Monday night here in Minnesota it snowed. As I took my pre-teen son to school in the morning, he looked at the inch of fresh snow on the spring ground and said “Mother Nature is drunk. Shut her down!”
I rode my winter bike to breakfast that morning, and the trees overhanging the street were shedding overnight ice chunks that their budding branches were rejecting in the morning. As this shrugging hail fell on my ski helmet’s hard shell, it bounced off with a “ping!” like marbles or ping pong balls, and popped onto the icy street like broken ornaments. A few hours later, in the late afternoon, I rode again to the grocery store in considerable sunlight. The streets were dry and I was in shorts and a T shirt.
Minnesotans have a well-worn phrase for our edition of the book of nature. It’s not a hand-bound collection of poems like our New Englander Emily Dickinson’s, but a play script: “The Theater of the Seasons” we call it. Famously, we try to hide emotions here, but we sure do enjoy a little drama with our weather forecasts, keeping an eye peeled for news of storms that can kill or injure you. Sitting in the upper Midwest we can receive weather sweeping up from the Gulf of Mexico or dropping down from the Northwest Territories. So, particularly in Spring and Fall, the Theater of the Seasons plays in repertory here in Minnesota.

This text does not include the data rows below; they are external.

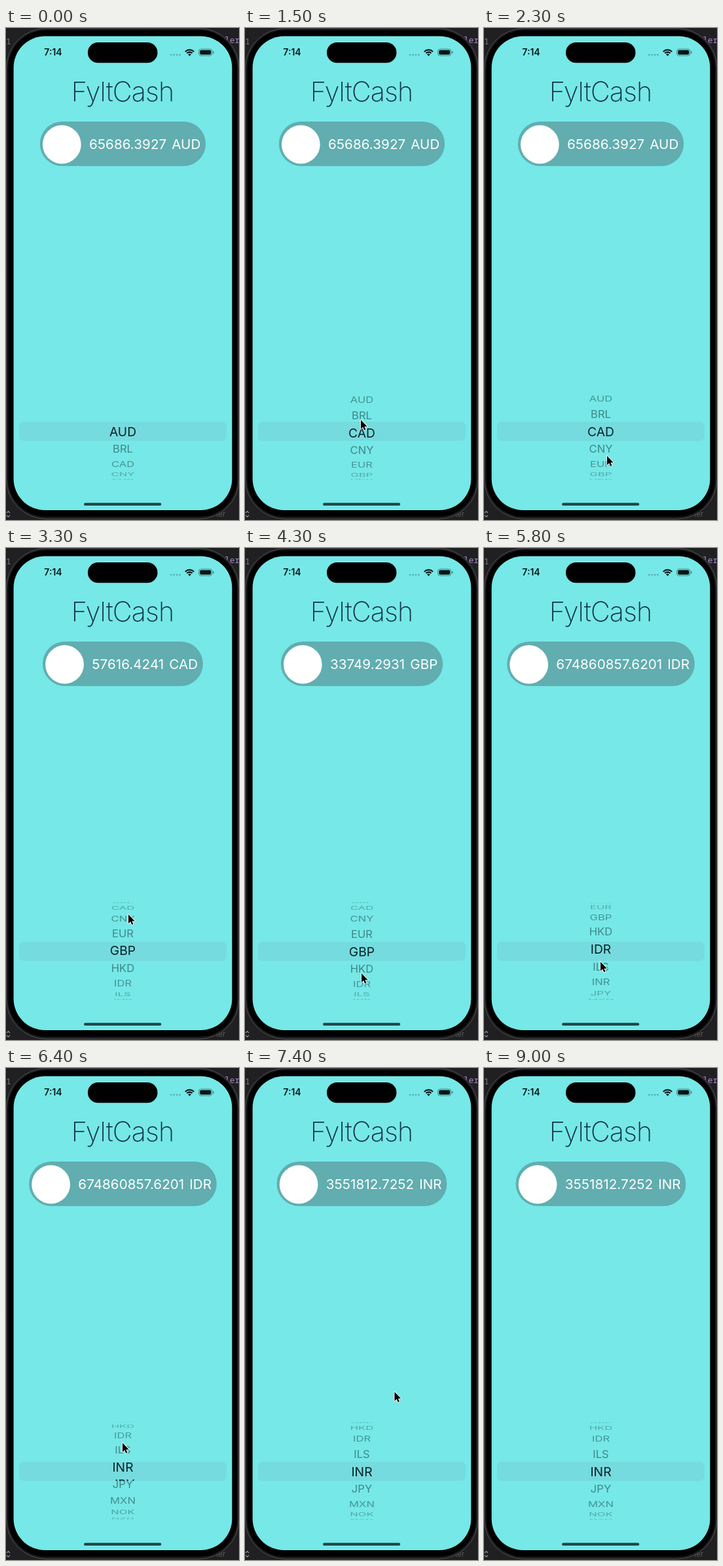
An HTML page with a canvas that plays this animation: 356 by 752 pixels, repeating every 9.3 s.

```html
<!DOCTYPE html>
<html lang="en">
<head>
<meta charset="utf-8">
<title>Currency picker</title>
<style>
  html, body { margin: 0; width: 356px; height: 752px; overflow: hidden; background: #202022; }
  canvas { display: block; width: 356px; height: 752px; }
</style>
</head>
<body>
<canvas id="stage"></canvas>
<script>
const W = 356, H = 752, LOOP = 9300, STEP = 100;
const canvas = document.getElementById('stage');
const dpr = window.devicePixelRatio || 1;
canvas.width = W * dpr;
canvas.height = H * dpr;
const ctx = canvas.getContext('2d');

const CODES = 'AUD BRL CAD CNY EUR GBP HKD IDR ILS INR JPY MXN NOK NZD PLN'.split(' ');
const CX = 178.5;
const INK = '#071616';
const WHEEL = { y: 616.5, radius: 74.3, step: 20.9 * Math.PI / 180 };
const BAND = [20, 602, 317, 29];

// Each drag lets go of the wheel at row `drop`; it settles on the nearest row
// and the amount for that row arrives at `loaded`.
const DRAGS = [
  { press: 900, release: 1500, from: [177, 654], to: [177, 599], drop: 1.92, loaded: 2600, amount: '57616.4241' },
  { press: 2500, release: 3300, from: [188, 654], to: [187, 560], drop: 5.04, loaded: 3700, amount: '33749.2931' },
  { press: 4300, release: 4900, from: [178, 650], to: [178, 560], drop: 7.04, loaded: 5300, amount: '674860857.6201' },
  { press: 5700, release: 6400, from: [178, 636], to: [178, 573], drop: 9.25, loaded: 7100, amount: '3551812.7252' }
];
const FIRST_AMOUNT = '65686.3927';
const ENTER = { time: 250, point: [344, 420] };
const LEAVE = { time: 7300, point: [279, 417] };

const mix = (a, b, p) => a + (b - a) * p;
const mixPoint = (a, b, p) => a.map((v, i) => mix(v, b[i], p));

function ease(t, from, to) {
  const p = Math.min(1, Math.max(0, (t - from) / (to - from)));
  return p * p * (3 - 2 * p);
}

function rowAt(t) {
  return DRAGS.reduce((row, d) => {
    const dragged = mix(row, d.drop, ease(t, d.press, d.release));
    return mix(dragged, Math.round(d.drop), ease(t, d.release, d.release + 350));
  }, 0);
}

function pointerAt(t) {
  const point = DRAGS.reduce((p, d) => {
    const ready = mixPoint(p, d.from, ease(t, d.press - 650, d.press - 200));
    return mixPoint(ready, d.to, ease(t, d.press, d.release));
  }, ENTER.point);
  return mixPoint(point, LEAVE.point, ease(t, LEAVE.time, LEAVE.time + 200));
}

function box(x, y, w, h, r, fill, stroke) {
  ctx.beginPath();
  ctx.roundRect(x, y, w, h, r);
  if (fill) { ctx.fillStyle = fill; ctx.fill(); }
  if (stroke) { ctx.strokeStyle = stroke; ctx.lineWidth = 1; ctx.stroke(); }
}

function disc(x, y, r, fill) {
  ctx.beginPath();
  ctx.arc(x, y, r, 0, 7);
  ctx.fillStyle = fill;
  ctx.fill();
}

function text(str, x, y, size, fill, { weight = 400, align = 'left', gap = 0, family = 'Inter, sans-serif' } = {}) {
  ctx.font = `${weight} ${size}px ${family}`;
  ctx.letterSpacing = gap + 'px';
  ctx.textAlign = align;
  ctx.fillStyle = fill;
  ctx.fillText(str, x, y);
  return ctx.measureText(str).width;
}

function drawDesktop() {
  ctx.fillStyle = '#202022';
  ctx.fillRect(0, 0, W, H);
  const mono = { family: '"Noto Sans Mono", monospace' };
  text('1', 0, 25, 13, '#77777c', mono);
  text('ler', 334, 23, 13, '#a98bd0', mono);
  text('ter', 321, 747, 11, '#5c5c60');
  ctx.strokeStyle = '#a0a0a4';
  ctx.lineWidth = 1.1;
  for (const s of [-1, 1]) {
    ctx.beginPath();
    ctx.moveTo(1, 743 + s * 1.8);
    ctx.lineTo(3.5, 743 + s * 4.2);
    ctx.lineTo(6, 743 + s * 1.8);
    ctx.stroke();
  }
}

function drawPhone() {
  box(0.5, 0.5, 355.5, 750, 61, '#1b1b1d', '#505054');
  box(3.5, 3.5, 349.5, 743.5, 57, '#000');
  box(11.6, 12.5, 333.8, 724.5, 48, '#75e8e7');
  box(125, 22, 106.5, 31.3, 15.6, '#000');
  box(119, 725.8, 118.3, 4.2, 2.1, '#20494b');
}

function drawStatus() {
  text('7:14', 72, 42.3, 14, INK, { weight: 600, align: 'center' });
  for (let i = 0; i < 4; i++) disc(252.3 + i * 4.4, 41, 1.3, '#55a9a9');

  ctx.strokeStyle = ctx.fillStyle = INK;
  const x = 280.5, y = 42.8, from = -Math.PI * 0.75, to = -Math.PI * 0.25;
  ctx.lineWidth = 2.1;
  for (const r of [9.4, 5.9]) {
    ctx.beginPath();
    ctx.arc(x, y, r, from, to);
    ctx.stroke();
  }
  ctx.beginPath();
  ctx.moveTo(x, y);
  ctx.arc(x, y, 3.4, from, to);
  ctx.fill();

  box(294.6, 32.2, 20.4, 10.2, 3.4, null, 'rgba(0,30,30,.45)');
  box(296.2, 33.8, 17.2, 7, 2, INK);
  box(316.2, 35.5, 1.3, 3.6, 0.7, 'rgba(0,30,30,.5)');
}

// The pill hugs its badge, amount and code, and stays centred.
function drawRate(t) {
  const last = DRAGS.filter(d => d.loaded <= t).pop();
  const amount = last ? last.amount : FIRST_AMOUNT;
  const code = CODES[last ? Math.round(last.drop) : 0];
  const size = 20.7, base = 185.2, lead = 75.2, space = 8, tail = 7.8;
  ctx.font = `400 ${size}px Inter, sans-serif`;
  ctx.letterSpacing = '0px';
  const width = lead + ctx.measureText(amount).width + space + ctx.measureText(code).width + tail;
  const left = CX - width / 2;
  box(left, 143, width, 68, 34, '#61adb0');
  disc(left + 33.5, 178, 29.4, '#fff');
  const end = left + lead + text(amount, left + lead, base, size, '#fff');
  text(code, end + space, base, size, '#fff');
}

function drawRows(row, active) {
  ctx.save();
  ctx.beginPath();
  ctx.rect(...BAND);
  if (!active) ctx.rect(0, 0, W, H);
  ctx.clip('evenodd');
  const size = active ? 19.3 : 16.6;
  CODES.forEach((code, i) => {
    const angle = (i - row) * WHEEL.step;
    if (Math.abs(angle) >= Math.PI / 2) return;
    const depth = Math.cos(angle);
    const alpha = 0.16 + 0.36 * depth;
    ctx.save();
    ctx.translate(CX, WHEEL.y + WHEEL.radius * Math.sin(angle));
    ctx.scale(1, depth);
    text(code, 0, size * 0.3635, size, active ? '#0b2224' : `rgba(8,36,38,${alpha})`, { align: 'center' });
    ctx.restore();
  });
  ctx.restore();
}

function drawPicker(t) {
  const row = rowAt(t);
  box(...BAND, 7, '#75dbde');
  drawRows(row, false);
  drawRows(row, true);
}

function drawPointer(t) {
  if (t < ENTER.time || t >= LEAVE.time + 300) return;
  ctx.save();
  ctx.translate(...pointerAt(t));
  ctx.scale(0.86, 0.86);
  const arrow = new Path2D('M0 0V16.2L3.7 12.8L6.1 18.4L8.7 17.3L6.3 11.8H11.4Z');
  ctx.lineJoin = 'round';
  ctx.lineWidth = 2;
  ctx.strokeStyle = '#fff';
  ctx.stroke(arrow);
  ctx.fillStyle = '#000';
  ctx.fill(arrow);
  ctx.restore();
}

function draw(t) {
  ctx.setTransform(dpr, 0, 0, dpr, 0, 0);
  drawDesktop();
  drawPhone();
  drawStatus();
  text('FyltCash', 178, 112.3, 41.4, '#15344a', { weight: 200, align: 'center', gap: -1 });
  drawRate(t);
  drawPicker(t);
  drawPointer(t);
}

const start = performance.now();
function tick() {
  const t = (performance.now() - start) % LOOP;
  draw(Math.floor(t / STEP) * STEP);
  requestAnimationFrame(tick);
}
tick();
</script>
</body>
</html>
```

Today’s short audio piece is called just that: “Theater of the Seasons,” expanding on that phrase a bit. I think you’ll enjoy it.